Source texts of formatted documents
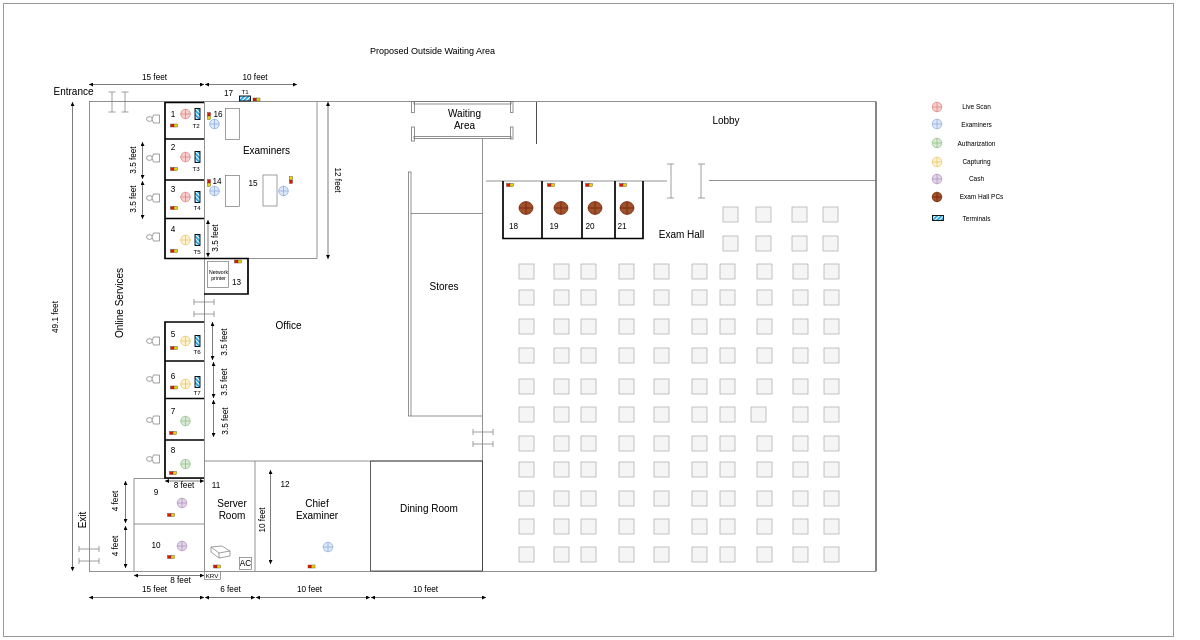
<!DOCTYPE html>
<html lang="en">
<head>
<meta charset="utf-8">
<title>Office floor plan</title>
<style>
:root{--ink:#000;--wall:#777;--frame:#999;--seat:#f5f5f5;--scan:#f8cecc;--scan-line:#d9807c;--exam:#dae8fc;--exam-line:#8ba6d3;--auth:#d5e8d4;--auth-line:#93bd80;--capture:#fff2cc;--capture-line:#e0c368;--cash:#e1d5e7;--cash-line:#a98dba;--pc:#a0522d;--pc-line:#6d1f00;--terminal:#1ba1e2}
*{box-sizing:border-box}
html,body{margin:0;width:1200px;height:640px;overflow:hidden;background:#fff}
.plan{position:relative;width:1200px;height:640px;font-family:"Liberation Sans",Arial,sans-serif;color:var(--ink);overflow:hidden}
.drawing{position:absolute;inset:0;display:block}
.label{position:absolute;left:var(--x);top:var(--y);transform:translate(-50%,-50%);font-size:10px;line-height:12px;text-align:center;white-space:nowrap}
.title{margin:0;font-size:9px;font-weight:400}
.dim,.num{font-size:8.2px}
.up{transform:translate(-50%,-50%) rotate(-90deg)}
.down{transform:translate(-50%,-50%) rotate(90deg)}
.tag{font-size:6.2px}
.note{font-size:5.2px;line-height:6px}
.legend{position:absolute;left:931px;top:98px;margin:0;padding:0;list-style:none;display:grid;grid-template-rows:17px 18px 20px 17px 17px 19px 24px;width:78px}
.legend li{display:grid;grid-template-columns:13px 1fr;align-items:center;font-size:6.5px;text-align:center;white-space:nowrap}
.legend svg{display:block;overflow:visible}
.wall{fill:none;stroke:var(--wall);stroke-width:.8}
.partition{fill:none;stroke:var(--ink);stroke-width:1.7}
.dimension{fill:none;stroke:#222;stroke-width:.6;marker-start:url(#arrow);marker-end:url(#arrow)}
.door{fill:none;stroke:#777;stroke-width:.7}
.furniture{fill:#fff;stroke:#777;stroke-width:.7}
.seats{fill:var(--seat);stroke:#aaa;stroke-width:.7}
.scan{fill:var(--scan);stroke:var(--scan-line)}
.exam{fill:var(--exam);stroke:var(--exam-line)}
.auth{fill:var(--auth);stroke:var(--auth-line)}
.capture{fill:var(--capture);stroke:var(--capture-line)}
.cash{fill:var(--cash);stroke:var(--cash-line)}
.pc{fill:var(--pc);stroke:var(--pc-line)}
</style>
</head>
<body>
<main class="plan">
<svg class="drawing" width="1200" height="640" viewBox="0 0 1200 640" aria-hidden="true">
<defs>
<marker id="arrow" viewBox="0 0 6 6" refX="6" refY="3" markerWidth="4" markerHeight="4" markerUnits="userSpaceOnUse" orient="auto-start-reverse"><path d="M0 0L6 3L0 6Z"/></marker>
<pattern id="hatch" width="3" height="3" patternUnits="userSpaceOnUse" patternTransform="rotate(-45)"><rect width="3" height="3" fill="#fff"/><rect width="1.8" height="3" fill="var(--terminal)"/></pattern>
<g id="person" stroke-width=".7"><circle r="4.8"/><path d="M-4.8 0H4.8M0-4.8V4.8"/></g>
<g id="computer" stroke-width=".7"><ellipse rx="7" ry="6.4"/><path d="M-7 0H7M0-6.4V6.4"/></g>
<g id="terminal"><rect x="-2.5" y="-5.5" width="5" height="11" fill="url(#hatch)" stroke="#000" stroke-width=".9"/></g>
<g id="socket" stroke="#444" stroke-width=".4"><rect x="-3.5" y="-1.5" width="3.5" height="3" fill="#e51400"/><rect y="-1.5" width="3.5" height="3" fill="#f0d000"/></g>
<g id="visitor" class="furniture"><ellipse cx="-4" rx="3" ry="2.4"/><path d="M6-4H0Q-3 0 0 4H6Z"/></g>
<g id="door-v" class="door"><path d="M-6.5-10V10M6.5-10V10M-10-10H-3M-10 10H-3M3-10H10M3 10H10"/></g>
<g id="door-h" class="door"><path d="M-10-6H10M-10 6H10M-10-9V-3M10-9V-3M-10 3V9M10 3V9"/></g>
<rect id="seat" width="15" height="15"/>
<g id="seat-part"><use href="#seat" x="519"/><use href="#seat" x="554"/><use href="#seat" x="581"/><use href="#seat" x="619"/><use href="#seat" x="654"/><use href="#seat" x="692"/><use href="#seat" x="720"/><use href="#seat" x="793"/><use href="#seat" x="824"/></g>
<g id="seat-row"><use href="#seat-part"/><use href="#seat" x="757"/></g>
<g id="seat-short"><use href="#seat" x="723"/><use href="#seat" x="756"/><use href="#seat" x="792"/><use href="#seat" x="823"/></g>
</defs>

<rect x="3.5" y="3.5" width="1170" height="633" fill="none" stroke="var(--frame)"/>

<g id="walls" class="wall">
<rect x="89.5" y="101.5" width="786.5" height="470"/>
<path d="M204.5 102V571M317 102V258.500H204M134 571V478.500H204M134 524H204M204 461H483M255 461V571M482.500 139V571M411 213.500H482.500M411 416H482.500M486 181H667M709 180.500H876"/>
<rect x="408.500" y="172" width="2.500" height="244"/>
<path d="M876 102V571M536.500 102V144" stroke="#222"/>
<path d="M370.500 461H482.500V571H370.500Z" stroke="#333"/>
</g>

<g id="waiting-rails" class="wall">
<rect x="414" y="101.500" width="97" height="2.500"/><rect x="414" y="136.500" width="97" height="2"/>
<rect x="411.500" y="101.500" width="3" height="11"/><rect x="510.500" y="101.500" width="2.500" height="11"/>
<rect x="411.500" y="127" width="3" height="14"/><rect x="510.500" y="127" width="2.500" height="12"/>
</g>

<g id="counters" class="partition">
<path d="M204 102.500H165V258.500H204M165 139H204M165 180H204M165 218.500H204"/>
<path d="M204 322H165V478H204M165 361H204M165 398.500H204M165 440H204"/>
<path d="M204 258.500H248V294H204M503 181V238.500H643V181M542 181V238M582 181V238M615 181V238"/>
</g>

<g id="furniture" class="furniture">
<rect x="225.500" y="108.500" width="14" height="31"/><rect x="225.500" y="175.500" width="14" height="31"/><rect x="263" y="175" width="14" height="31"/>
<rect x="207.500" y="261.500" width="21" height="26"/>
<rect x="239.500" y="557.500" width="12" height="12"/><rect x="204.500" y="571.500" width="16" height="8"/>
<path d="M211 547L222 546L230 551V556L219 558L211 552ZM211 547L219 553L230 551M219 553V558"/>
</g>

<g id="doors">
<use href="#door-v" x="118.500" y="102"/><use href="#door-h" x="204" y="308"/><use href="#door-h" x="89" y="555"/><use href="#door-h" x="483" y="438"/>
<path class="door" d="M671 164V198M701 164V198M667 164H674M667 198H674M698 164H705M698 198H705"/>
</g>

<g id="dimensions" class="dimension">
<path d="M89 84.500H204"/><path d="M205 84.500H297"/><path d="M72.500 102V571"/><path d="M328 102V259"/>
<path d="M142.500 142V179"/><path d="M142.500 181V219"/><path d="M208 220V257"/>
<path d="M212.500 322V360"/><path d="M213.500 362V398"/><path d="M213.500 400V437"/>
<path d="M125.500 481V523"/><path d="M125.500 526V568"/><path d="M165 481H204"/><path d="M134 575.500H204"/>
<path d="M270.500 470V564"/><path d="M89 597.500H204"/><path d="M205 597.500H255"/><path d="M256 597.500H370"/><path d="M371 597.500H486"/>
</g>

<g id="visitors">
<use href="#visitor" x="153.500" y="119"/><use href="#visitor" x="153.500" y="158"/><use href="#visitor" x="153.500" y="198"/><use href="#visitor" x="153.500" y="237"/>
<use href="#visitor" x="153.500" y="341"/><use href="#visitor" x="153.500" y="379"/><use href="#visitor" x="153.500" y="420"/><use href="#visitor" x="153.500" y="459"/>
</g>

<g id="staff">
<g class="scan"><use href="#person" x="185.500" y="114"/><use href="#person" x="185.500" y="157"/><use href="#person" x="185.500" y="197"/></g>
<g class="capture"><use href="#person" x="185.500" y="240"/><use href="#person" x="185.500" y="341"/><use href="#person" x="185.500" y="384"/></g>
<g class="auth"><use href="#person" x="185.500" y="421"/><use href="#person" x="185.500" y="464"/></g>
<g class="cash"><use href="#person" x="182" y="503"/><use href="#person" x="182" y="546"/></g>
<g class="exam"><use href="#person" x="214.500" y="124"/><use href="#person" x="214.500" y="191"/><use href="#person" x="283.500" y="191"/><use href="#person" x="328" y="547"/></g>
<g class="pc"><use href="#computer" x="526" y="208"/><use href="#computer" x="561" y="208"/><use href="#computer" x="595" y="208"/><use href="#computer" x="627" y="208"/></g>
</g>

<g id="terminals">
<use href="#terminal" x="197.500" y="114"/><use href="#terminal" x="197.500" y="157"/><use href="#terminal" x="197.500" y="197"/><use href="#terminal" x="197.500" y="240"/><use href="#terminal" x="197.500" y="341"/><use href="#terminal" x="197.500" y="382"/>
<use href="#terminal" transform="translate(245 98.500) rotate(90)"/>
</g>

<g id="sockets">
<use href="#socket" x="174" y="125.500"/><use href="#socket" x="174" y="169"/><use href="#socket" x="174" y="208"/><use href="#socket" x="174" y="251"/><use href="#socket" x="174" y="348"/><use href="#socket" x="174" y="387.500"/><use href="#socket" x="173" y="433"/><use href="#socket" x="173" y="473"/><use href="#socket" x="171" y="515"/><use href="#socket" x="171" y="557"/>
<use href="#socket" x="256.500" y="99.500"/><use href="#socket" x="238" y="261.500"/><use href="#socket" x="217" y="566.500"/><use href="#socket" x="311.500" y="566.500"/>
<use href="#socket" x="510" y="185"/><use href="#socket" x="551" y="185"/><use href="#socket" x="589" y="185"/><use href="#socket" x="623" y="185"/>
<use href="#socket" transform="translate(209 116) rotate(90)"/><use href="#socket" transform="translate(209 183) rotate(90)"/><use href="#socket" transform="translate(291 180) rotate(-90)"/>
</g>

<g id="exam-seats" class="seats">
<use href="#seat-short" y="207"/><use href="#seat-short" y="236"/>
<use href="#seat-row" y="264"/><use href="#seat-row" y="290"/><use href="#seat-row" y="319"/><use href="#seat-row" y="348"/><use href="#seat-row" y="379"/>
<use href="#seat-part" y="407"/><use href="#seat" x="751" y="407"/>
<use href="#seat-row" y="436"/><use href="#seat-row" y="462"/><use href="#seat-row" y="491"/><use href="#seat-row" y="519"/><use href="#seat-row" y="547"/>
</g>
</svg>

<h1 class="label title" style="--x:432.5px;--y:51px">Proposed Outside Waiting Area</h1>

<section aria-label="Rooms">
<span class="label" style="--x:73.5px;--y:92px">Entrance</span>
<span class="label up" style="--x:82.5px;--y:520px">Exit</span>
<span class="label up" style="--x:120px;--y:303px">Online Services</span>
<span class="label" style="--x:266.500px;--y:151px">Examiners</span>
<span class="label" style="--x:288.500px;--y:326px">Office</span>
<span class="label" style="--x:464.500px;--y:120px">Waiting<br>Area</span>
<span class="label" style="--x:726px;--y:121px">Lobby</span>
<span class="label" style="--x:681.500px;--y:235px">Exam Hall</span>
<span class="label" style="--x:444px;--y:287px">Stores</span>
<span class="label" style="--x:232px;--y:510px">Server<br>Room</span>
<span class="label" style="--x:317px;--y:510px">Chief<br>Examiner</span>
<span class="label" style="--x:429px;--y:509px">Dining Room</span>
<span class="label note" style="--x:218.500px;--y:275px">Network<br>printer</span>
<span class="label num" style="--x:245.500px;--y:563.500px">AC</span>
<span class="label tag" style="--x:212px;--y:576px">KRV</span>
</section>

<section aria-label="Station numbers">
<span class="label num" style="--x:173px;--y:115px">1</span>
<span class="label num" style="--x:173px;--y:148px">2</span>
<span class="label num" style="--x:173px;--y:190px">3</span>
<span class="label num" style="--x:173px;--y:230px">4</span>
<span class="label num" style="--x:173px;--y:335px">5</span>
<span class="label num" style="--x:173px;--y:376.500px">6</span>
<span class="label num" style="--x:173px;--y:412px">7</span>
<span class="label num" style="--x:173px;--y:451px">8</span>
<span class="label num" style="--x:156px;--y:493px">9</span>
<span class="label num" style="--x:156px;--y:546px">10</span>
<span class="label num" style="--x:216px;--y:486px">11</span>
<span class="label num" style="--x:285px;--y:485px">12</span>
<span class="label num" style="--x:236.500px;--y:283px">13</span>
<span class="label num" style="--x:217px;--y:182px">14</span>
<span class="label num" style="--x:253px;--y:184px">15</span>
<span class="label num" style="--x:218px;--y:114.500px">16</span>
<span class="label num" style="--x:228.500px;--y:94px">17</span>
<span class="label num" style="--x:513.500px;--y:226.500px">18</span>
<span class="label num" style="--x:554px;--y:226.500px">19</span>
<span class="label num" style="--x:590px;--y:226.500px">20</span>
<span class="label num" style="--x:622px;--y:226.500px">21</span>
</section>

<section aria-label="Terminal numbers">
<span class="label tag" style="--x:245px;--y:91.500px">T1</span>
<span class="label tag" style="--x:196px;--y:125.500px">T2</span>
<span class="label tag" style="--x:196px;--y:168.500px">T3</span>
<span class="label tag" style="--x:197px;--y:207.500px">T4</span>
<span class="label tag" style="--x:197px;--y:251.500px">T5</span>
<span class="label tag" style="--x:197px;--y:352px">T6</span>
<span class="label tag" style="--x:197px;--y:393px">T7</span>
</section>

<section aria-label="Dimensions">
<span class="label dim" style="--x:154.500px;--y:77.500px">15 feet</span>
<span class="label dim" style="--x:255px;--y:77.500px">10 feet</span>
<span class="label dim up" style="--x:56px;--y:317px">49.1 feet</span>
<span class="label dim down" style="--x:337px;--y:180px">12 feet</span>
<span class="label dim up" style="--x:134px;--y:160px">3.5 feet</span>
<span class="label dim up" style="--x:134px;--y:199px">3.5 feet</span>
<span class="label dim up" style="--x:216px;--y:238px">3.5 feet</span>
<span class="label dim up" style="--x:225px;--y:342px">3.5 feet</span>
<span class="label dim up" style="--x:225px;--y:382px">3.5 feet</span>
<span class="label dim up" style="--x:226px;--y:421px">3.5 feet</span>
<span class="label dim up" style="--x:116px;--y:501px">4 feet</span>
<span class="label dim up" style="--x:116px;--y:546px">4 feet</span>
<span class="label dim" style="--x:184px;--y:485.500px">8 feet</span>
<span class="label dim" style="--x:180.500px;--y:580.500px">8 feet</span>
<span class="label dim up" style="--x:263px;--y:519.500px">10 feet</span>
<span class="label dim" style="--x:154.500px;--y:590px">15 feet</span>
<span class="label dim" style="--x:230.500px;--y:590px">6 feet</span>
<span class="label dim" style="--x:309.500px;--y:590px">10 feet</span>
<span class="label dim" style="--x:425.500px;--y:590px">10 feet</span>
</section>

<ul class="legend">
<li><svg class="scan" width="12" height="10" viewBox="-6 -5 12 10"><use href="#person"/></svg>Live Scan</li>
<li><svg class="exam" width="12" height="10" viewBox="-6 -5 12 10"><use href="#person"/></svg>Examiners</li>
<li><svg class="auth" width="12" height="10" viewBox="-6 -5 12 10"><use href="#person"/></svg>Autharization</li>
<li><svg class="capture" width="12" height="10" viewBox="-6 -5 12 10"><use href="#person"/></svg>Capturing</li>
<li><svg class="cash" width="12" height="10" viewBox="-6 -5 12 10"><use href="#person"/></svg>Cash</li>
<li style="padding-left:0"><svg class="pc" width="12" height="10" viewBox="-6 -5 12 10"><use href="#person"/></svg><span style="margin-left:10px">Exam Hall PCs</span></li>
<li><svg width="14" height="6" viewBox="-7 -3 14 6"><use href="#terminal" transform="rotate(90)"/></svg>Terminals</li>
</ul>
</main>
</body>
</html>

*Work item:*
Your answer should be a single number: the tally of lines in the entries that include the word "Examiners".

*Answer for this exercise:*
2